- Problem to work on
When a line of the records below contains the string "side", copy that whole line.

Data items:
▼

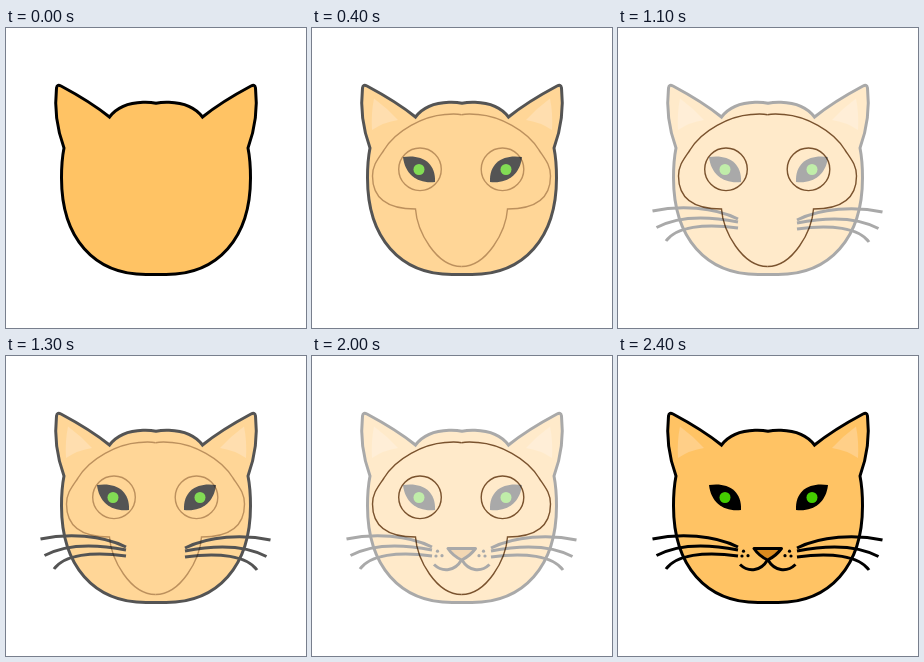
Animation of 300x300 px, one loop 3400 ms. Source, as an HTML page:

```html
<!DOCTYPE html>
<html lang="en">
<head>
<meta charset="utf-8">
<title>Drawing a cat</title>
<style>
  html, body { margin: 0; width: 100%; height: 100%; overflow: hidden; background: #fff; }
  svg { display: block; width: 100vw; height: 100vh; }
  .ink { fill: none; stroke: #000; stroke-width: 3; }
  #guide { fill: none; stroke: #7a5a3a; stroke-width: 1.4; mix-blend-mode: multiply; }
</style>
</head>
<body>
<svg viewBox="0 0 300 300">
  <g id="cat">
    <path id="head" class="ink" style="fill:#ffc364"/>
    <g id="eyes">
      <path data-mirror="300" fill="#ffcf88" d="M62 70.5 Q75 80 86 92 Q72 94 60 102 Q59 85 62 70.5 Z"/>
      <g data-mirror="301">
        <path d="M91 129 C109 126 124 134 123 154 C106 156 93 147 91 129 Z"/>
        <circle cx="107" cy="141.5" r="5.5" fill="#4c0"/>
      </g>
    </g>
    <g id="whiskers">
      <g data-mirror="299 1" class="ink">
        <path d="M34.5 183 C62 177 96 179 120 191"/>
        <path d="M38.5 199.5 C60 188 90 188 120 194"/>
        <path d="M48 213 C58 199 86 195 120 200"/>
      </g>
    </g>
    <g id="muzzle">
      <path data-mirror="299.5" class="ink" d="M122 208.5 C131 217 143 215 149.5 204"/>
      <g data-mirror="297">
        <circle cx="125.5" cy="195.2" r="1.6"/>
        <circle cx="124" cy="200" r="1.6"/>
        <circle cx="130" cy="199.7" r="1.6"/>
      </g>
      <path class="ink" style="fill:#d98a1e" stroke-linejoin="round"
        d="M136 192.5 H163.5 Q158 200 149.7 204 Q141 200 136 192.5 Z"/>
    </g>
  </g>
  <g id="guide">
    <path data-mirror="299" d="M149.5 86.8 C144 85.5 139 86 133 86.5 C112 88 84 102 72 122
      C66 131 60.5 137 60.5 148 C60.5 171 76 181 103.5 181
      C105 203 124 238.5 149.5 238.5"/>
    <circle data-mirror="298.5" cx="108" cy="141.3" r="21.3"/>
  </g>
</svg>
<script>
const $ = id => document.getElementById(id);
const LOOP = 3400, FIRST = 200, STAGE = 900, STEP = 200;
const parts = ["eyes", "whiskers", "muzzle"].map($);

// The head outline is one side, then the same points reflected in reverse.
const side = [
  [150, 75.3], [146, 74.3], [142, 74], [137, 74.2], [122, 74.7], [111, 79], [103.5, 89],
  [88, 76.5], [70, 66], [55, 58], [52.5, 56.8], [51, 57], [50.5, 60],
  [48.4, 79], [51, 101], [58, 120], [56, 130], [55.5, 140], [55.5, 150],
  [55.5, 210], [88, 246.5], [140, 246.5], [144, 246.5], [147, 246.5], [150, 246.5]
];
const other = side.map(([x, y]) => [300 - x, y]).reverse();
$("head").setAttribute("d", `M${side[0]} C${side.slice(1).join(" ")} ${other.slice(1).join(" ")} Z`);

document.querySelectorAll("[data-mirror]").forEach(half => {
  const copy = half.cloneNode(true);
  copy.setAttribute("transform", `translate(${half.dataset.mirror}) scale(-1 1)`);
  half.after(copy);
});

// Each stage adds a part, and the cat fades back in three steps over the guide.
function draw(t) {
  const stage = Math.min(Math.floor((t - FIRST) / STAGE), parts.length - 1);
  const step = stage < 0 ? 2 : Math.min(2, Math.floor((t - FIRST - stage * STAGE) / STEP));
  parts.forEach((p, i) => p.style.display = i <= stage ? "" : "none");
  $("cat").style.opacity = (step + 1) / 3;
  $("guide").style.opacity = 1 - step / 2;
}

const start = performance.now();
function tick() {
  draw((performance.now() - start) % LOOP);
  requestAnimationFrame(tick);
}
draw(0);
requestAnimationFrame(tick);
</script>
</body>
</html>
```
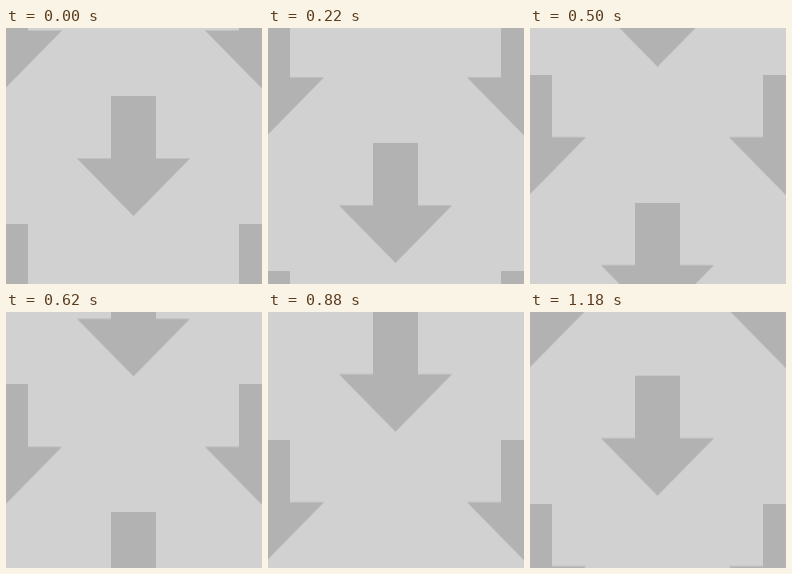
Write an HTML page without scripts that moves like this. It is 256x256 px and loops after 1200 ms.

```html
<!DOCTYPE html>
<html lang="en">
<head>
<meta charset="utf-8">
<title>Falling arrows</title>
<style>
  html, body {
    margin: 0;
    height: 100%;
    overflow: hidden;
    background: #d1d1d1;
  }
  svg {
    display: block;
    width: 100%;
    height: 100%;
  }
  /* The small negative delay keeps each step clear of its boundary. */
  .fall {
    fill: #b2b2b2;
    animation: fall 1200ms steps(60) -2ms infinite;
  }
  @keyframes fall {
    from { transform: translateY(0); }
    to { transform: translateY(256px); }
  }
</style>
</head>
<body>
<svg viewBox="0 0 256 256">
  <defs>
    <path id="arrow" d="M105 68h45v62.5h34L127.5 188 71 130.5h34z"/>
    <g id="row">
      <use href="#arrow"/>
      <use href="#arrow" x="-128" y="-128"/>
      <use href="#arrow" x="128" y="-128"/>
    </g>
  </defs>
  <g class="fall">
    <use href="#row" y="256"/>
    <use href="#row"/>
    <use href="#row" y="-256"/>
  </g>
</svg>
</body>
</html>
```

▲

- Exercise result
// The head outline is one side, then the same points reflected in reverse.
const side = [
const other = side.map(([x, y]) => [300 - x, y]).reverse();
$("head").setAttribute("d", `M${side[0]} C${side.slice(1).join(" ")} ${other.slice(1).join(" ")} Z`);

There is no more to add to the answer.